And the State Department isn’t ready to write off the potential gains from military-to-military aid for the Lebanese Armed Forces. A State official in October defended the military assistance as an important tool for strengthening democratic institutions in Lebanon:

US support to Lebanon is part of an international commitment to help strengthen the institutions of the Lebanese state and the ability of the Lebanese government to exercise its sovereignty and authority over all of its territory.

In March, Secretary of State Hillary Clinton argued for a continuation of U.S. aid to the LAF, telling the Senate Foreign Relations Committee:

We worry that if the United States does not continue supporting the Lebanese armed forces, its capabilities will rapidly deteriorate, security in the south and along the border with Israel will be at risk.

The State Department was much slower to pass judgement on the new government.
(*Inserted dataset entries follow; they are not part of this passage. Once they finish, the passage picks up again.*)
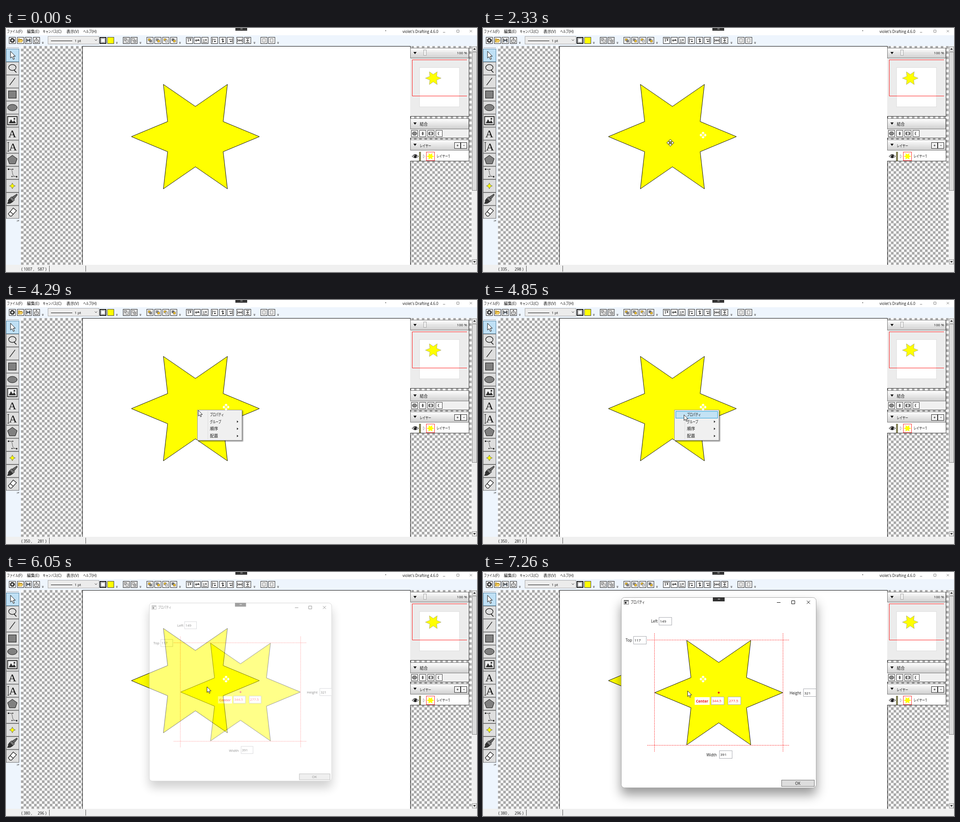
Animation, 1037 px wide and 540 px high, one loop 8 s. Source, as an HTML page:

```html
<!DOCTYPE html>
<html lang="ja">
<head>
<meta charset="utf-8">
<title>Star properties</title>
<style>
  html, body { margin: 0; width: 100%; height: 100%; overflow: hidden; background: #fff; }
  svg { display: block; width: 1037px; height: 540px; }
  text { font-family: 'Open Sans', 'Noto Sans CJK JP', 'Noto Sans CJK', sans-serif; fill: #111; white-space: pre; }
  .cjk { font-family: 'Noto Sans CJK JP', 'Noto Sans CJK', sans-serif; }
  .serif { font-family: 'Liberation Serif', serif; }
  .shade { filter: drop-shadow(0 15px 12px rgba(0,0,0,.4)); }
  .lift { filter: drop-shadow(2px 2px 1px rgba(0,0,0,.45)); }
</style>
</head>
<body>
<svg id="stage" viewBox="0 0 1037 540" xmlns="http://www.w3.org/2000/svg"></svg>
<script>
const stage = document.getElementById('stage');
const ZOOM = 0.721; // stage pixels per canvas unit
const KANA = 0.7;   // kana of the interface face are narrower than kanji

// ---------- drawing helpers ----------
const rect = (x, y, w, h, fill, stroke = 'none', more = '') =>
  `<rect x="${x}" y="${y}" width="${w}" height="${h}" fill="${fill}" stroke="${stroke}" ${more}/>`;
const path = (d, fill = 'none', stroke = '#111', more = '') =>
  `<path d="${d}" fill="${fill}" stroke="${stroke}" ${more}/>`;
const oval = (x, y, rx, ry, fill, stroke = 'none', more = '') =>
  `<ellipse cx="${x}" cy="${y}" rx="${rx}" ry="${ry}" fill="${fill}" stroke="${stroke}" ${more}/>`;
const group = (x, y, body, more = '') => `<g transform="translate(${x} ${y})" ${more}>${body}</g>`;
const latin = (x, y, s, size = 8.3, more = '') =>
  `<text x="${x}" y="${y}" font-size="${size}" ${more}>${s}</text>`;

function label(x, y, s, size = 8.8) {
  return s.match(/[ァ-ヿ]+|[一-鿿]+|[^ァ-ヿ一-鿿]+/g).map(run => {
    const kana = /[ァ-ヿ]/.test(run), kanji = /[一-鿿]/.test(run);
    if (!kana && !kanji) return latin(x, y, run, size * 0.95);
    const squeeze = kana ? KANA : 1;
    const out = `<text class="cjk" font-size="${size}" transform="translate(${x} ${y}) scale(${squeeze} 1)">${run}</text>`;
    x += run.length * size * squeeze;
    return out;
  }).join('');
}

function star(cx, cy, R, stroke = '#111', width = 1, tips = 6, inner = 0.5, squash = 0.947) {
  const pts = Array.from({ length: tips * 2 }, (_, i) => {
    const a = Math.PI * i / tips, r = i % 2 ? R * inner : R;
    return (cx + r * Math.cos(a)).toFixed(1) + ',' + (cy + r * squash * Math.sin(a)).toFixed(1);
  });
  return `<polygon points="${pts.join(' ')}" fill="#ff0" stroke="${stroke}" stroke-width="${width}"/>`;
}

const ARROW = 'M0 0V12.6L2.9 9.9 4.9 14.4 6.9 13.5 5 9.2H9Z';

// four diamonds around a centre, the move pointer
const cross = (stroke, core) =>
  [0, 90, 180, 270].map(a => path('M0-7.8 3.4-4.4 0-1.8-3.4-4.4Z', '#fff', stroke, `transform="rotate(${a})"`)).join('') +
  oval(0, 0, core, core, '#fff', stroke);

// ---------- window frame, menu bar and tool bar ----------
function topBars() {
  let s = rect(0, 0, 1037, 40, '#fff') + rect(0, 16, 1037, 24, '#eef5fd');
  [[2, 'ファイル(F)'], [46, '編集(E)'], [81, 'キャンバス(C)'], [133, '表示(V)'], [170, 'ヘルプ(H)']]
    .forEach(([x, t]) => s += label(x, 11, t));
  s += rect(505, 0, 26, 6, '#333') + rect(516, 1, 5, 2, '#888') + oval(836, 6, 1, 1, '#555');
  s += latin(952, 11, "violet's Drafting 4.6.0", 8.1, 'text-anchor="end"');
  s += path('M962 9.5H967M992.5 4.5H997.5V9.5H992.5ZM1021 4.5 1026 9.5M1026 4.5 1021 9.5', 'none', '#888');

  const box = (cx, icon) => rect(cx - 7, 20.5, 14, 14, '#fff', '#222') + group(cx, 27.5, icon);
  const more = x => path(`M${x - 2} 31.5H${x + 2}`, 'none', '#666') + path(`M${x - 2} 33H${x + 2}L${x} 35Z`, '#444', 'none');

  s += box(14, oval(0, 0, 3.4, 3.4, 'none', '#111', 'stroke-width="2"') +
    oval(0, 0, 4.8, 4.8, 'none', '#111', 'stroke-width="1.6" stroke-dasharray="1.9 1.87"'));
  s += box(32, path('M-5 4V-4H-2L-1-3H3V-1', '#e8b93c', '#8a6a10', 'stroke-width=".7"') +
    path('M-5 4-2.5-1H5.5L3 4Z', '#ffd766', '#8a6a10', 'stroke-width=".7"'));
  s += box(49, path('M-4.5-4.5H3.5L4.5-3.5V4.5H-4.5Z', '#33383e', 'none') + rect(-2.5, -4.5, 5, 3, '#fff') + rect(-2.8, 0.5, 5.6, 4, '#cdd6df'));
  s += box(67, path('M-2-1H-4V4.5H4V-1H2M0 2V-5M-2.2-3 0-5.2 2.2-3'));
  s += more(81);

  s += rect(92.5, 18.5, 112, 17, '#ececec', '#aaa') + path('M99 28.5H146') + latin(151, 31, '1 pt', 8);
  s += path('M195.5 25.5 198 28 200.5 25.5', 'none', '#444');
  s += rect(207, 21, 13, 13, '#fff', '#111', 'stroke-width="2"') + rect(209.5, 23.5, 8, 8, '#fff', '#888');
  s += rect(223.5, 20.5, 14, 14, '#ff0', '#444') + more(244);

  const pair = (a, b) => rect(-4, -4, 5, 5, a, '#555', 'stroke-width=".7"') + rect(-1, -1, 5, 5, b, '#555', 'stroke-width=".7"');
  const frame = rect(-5, -5, 10, 10, 'none', '#777', 'stroke-dasharray="1.5 1.5"');
  s += box(265, frame + pair('#ccc', '#eee')) + box(282, frame + pair('#eee', '#bbb')) + more(296);
  const gold = '#f2c230';
  [[gold, '#888'], ['#999', gold], [gold, '#ddd'], ['#777', gold]].forEach((c, i) => s += box(317 + 17.4 * i, pair(...c)));
  s += more(383);

  const bars = vertical => `<g ${vertical ? 'transform="rotate(90)"' : ''}>` + rect(-3.5, -3, 2.4, 6, '#888') + rect(1, -3, 2.4, 4, '#444');
  [[404, 0, -4.5], [421, 0, 0], [438, 0, 4.5], [459, 1, 4.5], [477, 1, 0], [494, 1, -4.5]]
    .forEach(([x, v, line]) => s += box(x, bars(v) + path(`M-5 ${line}H5`) + '</g>'));
  s += box(515, path('M-4.5-4V4M4.5-4V4M0-3V3M-4 0H4')) + box(532, path('M-4-4.5H4M-4 4.5H4M-3 0H3M0-4V4')) + more(547);
  const fit = rect(-3, -4, 6, 8, '#eee', '#777');
  return s + box(568, fit) + box(585, fit) + more(599);
}

// ---------- tool box on the left ----------
function toolBox() {
  let s = rect(0, 40, 33, 484, '#eef5fd') + path('M2 43.5H28', 'none', '#666', 'stroke-dasharray="1.5 1.5"');
  const big = (x, t) => `<text class="serif" x="${x}" y="8" font-size="24" text-anchor="middle">${t}</text>`;
  const icons = [
    path('M-4-9V6L-.6 3 2 9 4.5 8 2 2H6.5Z', '#fff'),
    oval(0, -2, 8, 6.5, 'none', '#111', 'stroke-width="1.2"') + path('M4 3Q5 6 9 9', 'none', '#111', 'stroke-width="1.5"'),
    path('M-6 8 6-8', 'none', '#111', 'stroke-width="1.2"'),
    rect(-8.5, -8, 17, 16, '#808080', '#111'),
    oval(0, 0, 10.5, 7, '#808080', '#111'),
    rect(-10.5, -9, 21, 18, '#eee', '#333', 'stroke-width="2"') + path('M-8 6-3-3 1 3 4-1 8 6Z', '#333', 'none') + oval(4.5, -4, 2, 2, '#333'),
    big(0, 'A'),
    big(1.5, 'A') + path('M-9-9V10M-11-9.5H-7M-11 10H-7'),
    path('M0-10 10.5-2.5 6.5 9H-6.5L-10.5-2.5Z', '#808080'),
    path('M-8-8C6-10-6 9 9 8M-8-8H1M9 8H-1', 'none', '#555') + rect(-10, -9.5, 3, 3, '#222') + rect(8, 7, 3, 3, '#222') + oval(1, -8, 1.2, 1.2, '#222') + oval(-1, 8, 1.2, 1.2, '#222'),
    star(0, 0, 6.5, '#555', 0.8, 4, 0.45, 1),
    path('M10-11 11-9 4 0-1-4Z', '#666', '#222') + path('M-2-5 5 2 1 6-6-1Z', '#777', '#222') + path('M-6-1 1 6Q-4 11-11 10-8 6-9 3Z', '#333', '#222'),
    path('M-9 4 2-9 9-3-2 9H-5ZM-5-1 2 5', '#fff', '#111', 'stroke-width="1.2"')
  ];
  icons.forEach((icon, i) => {
    const y = 60.5 + 28.9 * i;
    s += rect(0.5, y - 14, 28, 28, i ? '#dedede' : '#bfe0f5', i ? '#707070' : '#5a8aa8') + group(14, y, icon);
  });
  return s + path('M24 425 25.5 427 24 429M26.5 425.5H28.5L27.5 428Z', 'none', '#555', 'stroke-width=".8"');
}

// ---------- panels on the right ----------
function panels() {
  const head = (y, h) => rect(890.5, y, 128.5, h, 'url(#head)', '#777') + path(`M897 ${y + 8.5}H904L900.5 ${y + 13.5}Z`, '#111', 'none');
  let s = rect(890, 44, 129, 152, '#ececec') + head(44.5, 22);
  s += path('M908 55H985', 'none', '#ddd') + rect(919.5, 48.5, 6, 12, '#f0f0f0', '#aaa') + latin(1015, 58, '100 %', 8, 'text-anchor="end"');
  s += rect(910.5, 87.5, 88, 87, '#fff', '#ddd') + star(940.7, 111, 17.3, '#777', 0.5);
  s += path('M1015 70.5H894.5V150.5H1015', 'none', '#f22');
  s += path('M890 195.5H1019.5V44', 'none', '#333');

  s += rect(890, 200, 129, 44, '#f0f0f0') + head(200.5, 23) + label(911, 216, '結合');
  const cells = [oval(0, 0, 5, 4, '#888', '#444'), oval(0, 0, 2, 4, '#666'),
    path('M-1-4A4 4 0 0 0-1 4Q-3 0-1-4ZM1-4A4 4 0 0 1 1 4Q3 0 1-4Z', '#777', '#444', 'stroke-width=".7"'),
    path('M1-4A4 4 0 1 0 1 4Q-3 0 1-4Z', '#666', 'none')];
  cells.forEach((c, i) => s += rect(892.5 + 18 * i, 226.5, 14, 14, '#fff', '#444') + group(899.5 + 18 * i, 233.5, c));
  s += path('M890 243.5H1019.5V200', 'none', '#333');

  s += rect(890, 247, 129, 48, '#fff') + head(247.5, 23) + label(911, 264, 'レイヤー', 9);
  s += rect(987.5, 253.5, 13, 13, '#f4f4f4', '#333') + rect(1001.5, 253.5, 13, 13, '#f4f4f4', '#333');
  s += path('M992 260H996.5M994.2 257.8V262.2M1006.5 260H1010', 'none', '#222', 'stroke-width=".9"');
  s += path('M894 284Q901 276 908 284 901 291 894 284Z', '#fff') + oval(901, 283.5, 3.4, 3.4, '#111') + oval(900, 282.5, 1, 1, '#fff');
  s += rect(909.5, 274, 4, 20, '#7d7a4d') + path('M918.5 280V288L922.5 284Z', '#fff', '#999', 'stroke-width=".8"');
  s += rect(925.5, 274.5, 18, 19, '#fff', '#f33') + star(934.5, 284, 8.6, 'none') + label(948, 287, 'レイヤー1', 9);
  return s + path('M890 294.5H1019.5V247', 'none', '#333');
}

function workArea() {
  let s = rect(33, 40, 993, 484, 'url(#check)') + rect(168.5, 40.5, 722, 490, '#fff', '#111') + star(417, 240.4, 141);
  s += panels();
  s += rect(1025, 40, 12, 484, '#f0f0f0') + rect(1026.5, 53.5, 10, 306, '#dcdcdc', '#888');
  s += rect(1026.5, 41.5, 10, 10, '#e8e8e8', '#999') + rect(1026.5, 512.5, 10, 10, '#e8e8e8', '#999');
  s += path('M1028.5 48H1034.5L1031.5 44.5ZM1028.5 516H1034.5L1031.5 519.5Z', '#222', 'none');
  s += rect(0, 524, 1037, 16, '#f0f0f0') + path('M95.5 526V539M175.5 526V539', 'none', '#555');
  return s + latin(34, 536.5, '', 8.4, 'id="left"') + latin(84, 536.5, '', 8.4, 'id="top" text-anchor="end"') + latin(86.5, 536.5, ')', 8.4);
}

// ---------- property window and context menu ----------
function dialog() {
  const field = (x, y, v, c = '#111') => rect(x + .5, y + .5, 28, 17, '#fff', '#abadb3') + latin(x + 2.5, y + 12, v, 8, `style="fill:${c}"`);
  const name = (x, y, t) => latin(x, y, t, 8.3);
  let s = rect(304.5, 56.5, 429, 421, '#fff', '#aaa', 'rx="7" class="shade"');
  s += rect(506, 56, 26, 9, '#333') + rect(517, 59, 5, 2, '#999');
  s += rect(310.5, 62.5, 10, 9, '#fff', '#777') + rect(311, 63, 10, 2, '#777') + rect(312, 66, 4, 4, '#333') + label(325, 70, 'プロパティ', 9.1);
  s += path('M647 67.5H655M679.5 63.5H686.5V70.5H679.5ZM713 63.5 720 70.5M720 63.5 713 70.5');
  s += star(519, 267, 141);
  s += path('M377.5 136V398M660.5 136V398M362 150.5H674M362 383.5H674', 'none', '#f22', 'stroke-dasharray="2 1.6"');
  s += name(370, 112, 'Left') + field(387, 100, '149') + name(314, 154, 'Top') + field(331, 142, '117');
  s += name(675, 270.5, 'Height') + rect(705, 259, 28, 17, '#fff') + path('M733 258.5H705.5V275.5H733', 'none', '#abadb3') + latin(707.5, 270.5, '321', 8);
  s += name(492, 408, 'Width') + field(520, 395, '391');
  s += oval(519, 267, 1.8, 1.8, '#f22', '#b00', 'stroke-width=".5"');
  s += rect(466, 277, 33, 17, '#fff') + latin(469, 288.5, 'Center', 8, 'font-weight="700" style="fill:#f01818"');
  s += field(502, 276, '344.5', '#f22') + field(539, 276, '277.5', '#f22');
  return s + rect(657.5, 460.5, 72, 14, '#ddd', '#707070') + latin(693, 470.5, 'OK', 8.2, 'text-anchor="middle"');
}

function contextMenu() {
  let s = rect(421.5, 243.5, 98, 67, '#f0f0f0', '#999', 'class="lift"') + path('M444.5 246V308', 'none', '#dcdcdc');
  s += `<g id="hot">${rect(424.5, 246.5, 92, 15, '#c3e2f4', '#26a0da')}</g>`;
  ['プロパティ', 'グループ', '順序', '配置'].forEach((t, i) => {
    const y = 253.5 + 15.8 * i;
    s += label(449, y + 3.3, t, 9);
    if (i) s += path(`M508.5 ${y - 2.5}V${y + 2.5}L511.5 ${y}Z`, '#111', 'none');
  });
  return s;
}

const CELL = 8 * ZOOM, DARK = '#a9a9a9';
stage.innerHTML = `<defs>
  <pattern id="check" x="33" y="40" width="${CELL * 2}" height="${CELL * 2}" patternUnits="userSpaceOnUse">
    ${rect(0, 0, CELL * 2, CELL * 2, '#fff') + rect(CELL, 0, CELL, CELL, DARK) + rect(0, CELL, CELL, CELL, DARK)}
  </pattern>
  <linearGradient id="head" x2="0" y2="1"><stop stop-color="#fff"/><stop offset="1" stop-color="#cfcfcf"/></linearGradient>
</defs>` + workArea() + topBars() + toolBox() +
  `<g id="dialog">${dialog()}</g><g id="menu">${contextMenu()}</g>
  <g id="trace">${group(484.5, 237, cross('none', 1))}</g>
  <g id="arrow">${path(ARROW, '#fff', '#111', 'stroke-width=".9"')}</g>
  <g id="cross">${cross('#111', 1.5)}</g>`;

// ---------- motion ----------
const LOOP = 8000, TICK = 70;
const MENU = 3340, OPEN = 5910;
// start time, ticks, way points of the pointer
const moves = [
  [520, 8, [[894.5, 463.6], [730, 440], [650, 439], [600, 444], [576, 452]]],
  [1280, 12, [[576, 452], [545, 330], [484.5, 237], [385, 270]]],
  [2120, 8, [[385, 270], [412.5, 254], [421, 243]]],
  [4290, 9, [[421, 243], [442.5, 254]]],
  [6650, 4, [[442.5, 254], [448, 260], [447, 266], [442.5, 267]]],
  [7190, 2, [[442.5, 267], [450.5, 263]]]
];
const ticks = (t, start) => Math.floor((t - start) / TICK) + 1;

function pointer(t, lag = 0) {
  const move = moves.findLast(m => m[0] <= t);
  if (!move) return moves[0][2][0];
  const [start, n, pts] = move;
  const f = (Math.min(n, ticks(t, start)) - lag) / n * (pts.length - 1);
  const i = Math.min(pts.length - 2, Math.floor(f));
  return pts[i].map((v, j) => v + (pts[i + 1][j] - v) * (f - i));
}

const part = Object.fromEntries(['dialog', 'menu', 'hot', 'trace', 'arrow', 'cross', 'left', 'top']
  .map(id => [id, document.getElementById(id)]));
const show = (el, on) => el.setAttribute('visibility', on ? 'inherit' : 'hidden');

function draw(t) {
  const [x, y] = pointer(t);
  const dragging = t >= 1770 && t < MENU;
  for (const el of [part.arrow, part.cross]) el.setAttribute('transform', `translate(${x} ${y})`);
  show(part.arrow, t >= 520 && !dragging);
  show(part.cross, dragging);
  show(part.trace, t >= 1840);

  // the read-out trails the pointer and rests while a menu or dialog is up
  const [sx, sy] = t < MENU ? pointer(t, 0.37) : pointer(t < OPEN ? MENU : OPEN);
  part.left.textContent = `( ${Math.floor((sx - 168) / ZOOM)} ,`;
  part.top.textContent = Math.floor((sy - 40) / ZOOM);

  const m = Math.min(1, Math.max(0, (ticks(t, MENU) - 1) / 5));
  part.menu.setAttribute('opacity', m ** 1.5);
  show(part.menu, t >= MENU && t < OPEN + 2 * TICK);
  show(part.hot, y > 246 && t > 4290 && t < OPEN);

  const p = Math.min(1, Math.max(0, (ticks(t, OPEN) - 1) / 5));
  const e = ((1 - p) / 0.8) ** 2.2;
  part.dialog.setAttribute('opacity', Math.min(1, p * 1.15));
  part.dialog.setAttribute('transform',
    `translate(${518.5 - 5 * e} ${267 - 2.5 * e}) scale(${1 - 0.121 * e}) translate(-518.5 -267)`);
  show(part.dialog, p > 0);
}

const begin = performance.now();
function frame() {
  draw((performance.now() - begin) % LOOP);
  requestAnimationFrame(frame);
}
frame();
</script>
</body>
</html>
```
A spokesperson told reporters yesterday that it’s important “that the new Lebanese Government abide by the Lebanese constitution, that it renounce violence, including efforts to extract retribution against former government officials, and lives up to all of its international obligations.”